In terms of his family, I’m sure that they want to stand behind their loved one, even though he probably embarrassed them. I’m sure that they are trying to support him as much as possible, thus putting up their house for bail. In the back of one of their minds, one probably feels that putting the house up for bond wasn’t a good idea, but of course wouldn’t mention their thoughts aloud. Paying $500,000 for him to get out of jail, not including legal fees is something that I feel wasn’t worth it. Yes, Enright might have suffered in jail and possibly experienced post traumatic stress disorder and alcoholism, but he made his bed, so he should lay in it. Being 21 as an offender made the criminal justice system charge him with second-degree attempted murder as hate crime (as an adult). Hate crimes are usually taken serious in court, so putting up their house and a certificate of deposit might have been attempts that still can’t keep him from going to prison.

Being that the crime is considered a hate crime, Enright felt less remorse when he committed the crime being that he must’ve hated the drivers’ Islamic culture. If I was the cab driver, I would feel that justice wasn’t served and allowing him to walk around free is a danger to other Islamic people. I would also feel that his post traumatic stress disorder and alcoholism was staged in order to get him out of the situation he put himself in. Enright probably feels good that he’s able to be out of prison for the time he is. Having to obey an 8 pm curfew would not be fun for a 21-year-old, but I feel he would rather take it then be locked up in a cell. In terms of changing his thoughts about Islamic people, I feel that his thoughts haven’t changed since his bias against the characteristic is strong.

From an Islamic person’s perspective, I would be upset that the criminal justice system let this man have bail from jail. I would also feel that being that my culture is a minority and still not favored in the United States that justice wouldn’t be served and this man would still be able to commit future hate crimes.  From the prospective of people who hate Islamic people, I’m sure they’re proud of Enright for committing the act. Some are probably shocked, but glad that he was able to commit the act, have bail and make it. Now with this happening, this can give other hate crime offenders ideas of trying to commit hate crime acts and think they can get away with it.

Advertisements

Leave a Reply

Fill in your details below or click an icon to log in:

WordPress.com Logo

You are commenting using your WordPress.com account. Log Out / Change )

Twitter picture

You are commenting using your Twitter account.
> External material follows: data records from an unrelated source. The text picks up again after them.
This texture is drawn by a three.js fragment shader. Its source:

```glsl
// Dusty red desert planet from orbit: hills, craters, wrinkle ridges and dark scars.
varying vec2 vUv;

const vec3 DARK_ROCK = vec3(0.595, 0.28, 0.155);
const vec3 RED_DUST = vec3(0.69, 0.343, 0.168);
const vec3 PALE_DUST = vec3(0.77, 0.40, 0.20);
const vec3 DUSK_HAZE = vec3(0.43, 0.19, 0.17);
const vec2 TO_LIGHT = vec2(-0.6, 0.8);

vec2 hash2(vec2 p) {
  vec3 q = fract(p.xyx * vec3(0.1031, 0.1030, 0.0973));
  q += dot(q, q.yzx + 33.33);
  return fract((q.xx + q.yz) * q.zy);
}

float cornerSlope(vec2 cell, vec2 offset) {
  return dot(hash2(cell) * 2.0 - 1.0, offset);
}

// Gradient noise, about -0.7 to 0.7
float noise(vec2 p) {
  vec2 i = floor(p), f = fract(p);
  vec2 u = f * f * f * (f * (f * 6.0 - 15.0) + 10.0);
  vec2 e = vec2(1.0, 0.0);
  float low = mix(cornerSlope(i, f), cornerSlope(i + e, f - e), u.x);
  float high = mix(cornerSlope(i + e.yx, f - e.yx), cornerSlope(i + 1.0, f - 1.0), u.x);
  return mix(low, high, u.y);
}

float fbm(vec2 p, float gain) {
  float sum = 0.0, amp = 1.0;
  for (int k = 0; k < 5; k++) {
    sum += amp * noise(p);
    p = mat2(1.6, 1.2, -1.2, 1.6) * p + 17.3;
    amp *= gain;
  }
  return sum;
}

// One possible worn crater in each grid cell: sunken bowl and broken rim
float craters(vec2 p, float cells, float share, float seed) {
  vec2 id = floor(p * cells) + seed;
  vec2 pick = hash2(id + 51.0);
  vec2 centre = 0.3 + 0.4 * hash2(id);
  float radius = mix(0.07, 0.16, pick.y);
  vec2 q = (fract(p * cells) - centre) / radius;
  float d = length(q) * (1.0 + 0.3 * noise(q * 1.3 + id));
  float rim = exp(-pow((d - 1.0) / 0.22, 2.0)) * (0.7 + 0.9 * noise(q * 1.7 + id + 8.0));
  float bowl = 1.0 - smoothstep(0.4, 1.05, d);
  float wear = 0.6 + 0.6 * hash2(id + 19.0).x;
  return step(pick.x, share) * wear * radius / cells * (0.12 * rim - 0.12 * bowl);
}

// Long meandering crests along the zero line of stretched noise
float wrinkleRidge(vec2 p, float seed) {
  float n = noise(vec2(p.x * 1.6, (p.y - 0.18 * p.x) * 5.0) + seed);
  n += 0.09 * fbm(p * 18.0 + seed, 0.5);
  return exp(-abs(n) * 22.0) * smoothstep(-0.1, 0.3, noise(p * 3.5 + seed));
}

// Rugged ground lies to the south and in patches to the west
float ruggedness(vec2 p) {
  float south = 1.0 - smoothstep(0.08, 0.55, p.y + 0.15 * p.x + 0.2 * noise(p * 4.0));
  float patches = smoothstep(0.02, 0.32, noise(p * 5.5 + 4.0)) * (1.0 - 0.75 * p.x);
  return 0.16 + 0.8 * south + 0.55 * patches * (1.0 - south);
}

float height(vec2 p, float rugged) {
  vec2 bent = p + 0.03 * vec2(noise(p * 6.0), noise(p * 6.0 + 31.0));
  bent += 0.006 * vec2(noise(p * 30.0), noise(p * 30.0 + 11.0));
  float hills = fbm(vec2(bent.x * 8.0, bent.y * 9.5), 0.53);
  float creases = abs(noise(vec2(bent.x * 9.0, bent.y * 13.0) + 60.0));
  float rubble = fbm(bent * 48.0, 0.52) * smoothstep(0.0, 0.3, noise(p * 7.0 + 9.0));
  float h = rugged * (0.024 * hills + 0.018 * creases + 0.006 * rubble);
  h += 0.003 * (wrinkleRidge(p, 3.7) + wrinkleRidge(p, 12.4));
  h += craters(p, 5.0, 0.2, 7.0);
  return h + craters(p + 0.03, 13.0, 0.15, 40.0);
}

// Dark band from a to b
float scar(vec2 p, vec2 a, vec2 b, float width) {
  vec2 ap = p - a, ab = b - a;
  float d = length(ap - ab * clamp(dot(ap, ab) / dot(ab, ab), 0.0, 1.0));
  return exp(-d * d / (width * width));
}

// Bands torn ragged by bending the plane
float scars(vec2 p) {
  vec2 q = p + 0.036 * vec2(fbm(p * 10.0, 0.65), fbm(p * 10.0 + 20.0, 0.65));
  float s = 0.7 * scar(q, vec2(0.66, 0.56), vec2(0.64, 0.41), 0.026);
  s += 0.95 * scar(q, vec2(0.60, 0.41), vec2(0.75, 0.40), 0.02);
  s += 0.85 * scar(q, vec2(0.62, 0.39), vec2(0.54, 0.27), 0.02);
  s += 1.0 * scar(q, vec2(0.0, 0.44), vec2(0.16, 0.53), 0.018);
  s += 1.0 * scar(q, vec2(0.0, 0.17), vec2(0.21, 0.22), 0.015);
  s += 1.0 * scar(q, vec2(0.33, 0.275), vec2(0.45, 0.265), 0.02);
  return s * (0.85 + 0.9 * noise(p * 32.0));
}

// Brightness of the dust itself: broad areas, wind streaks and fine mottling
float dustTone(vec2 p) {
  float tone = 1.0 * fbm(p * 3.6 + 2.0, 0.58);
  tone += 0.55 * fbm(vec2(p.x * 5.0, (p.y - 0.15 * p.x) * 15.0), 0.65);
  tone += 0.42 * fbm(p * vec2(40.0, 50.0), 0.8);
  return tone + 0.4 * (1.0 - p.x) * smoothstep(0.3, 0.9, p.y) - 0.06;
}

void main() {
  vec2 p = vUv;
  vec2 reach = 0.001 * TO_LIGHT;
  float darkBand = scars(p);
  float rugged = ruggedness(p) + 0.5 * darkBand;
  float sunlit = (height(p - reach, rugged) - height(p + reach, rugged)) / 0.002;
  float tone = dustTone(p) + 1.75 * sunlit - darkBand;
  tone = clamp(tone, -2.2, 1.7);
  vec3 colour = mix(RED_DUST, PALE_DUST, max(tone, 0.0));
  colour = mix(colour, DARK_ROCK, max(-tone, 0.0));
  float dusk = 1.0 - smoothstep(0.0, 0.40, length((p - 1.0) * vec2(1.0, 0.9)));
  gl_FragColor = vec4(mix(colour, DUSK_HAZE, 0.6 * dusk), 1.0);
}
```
Log Out / Change )

Facebook photo

You are commenting using your Facebook account. Log Out / Change )

Google+ photo

You are commenting using your Google+ account. Log Out / Change )

Connecting to %s

%d bloggers like this: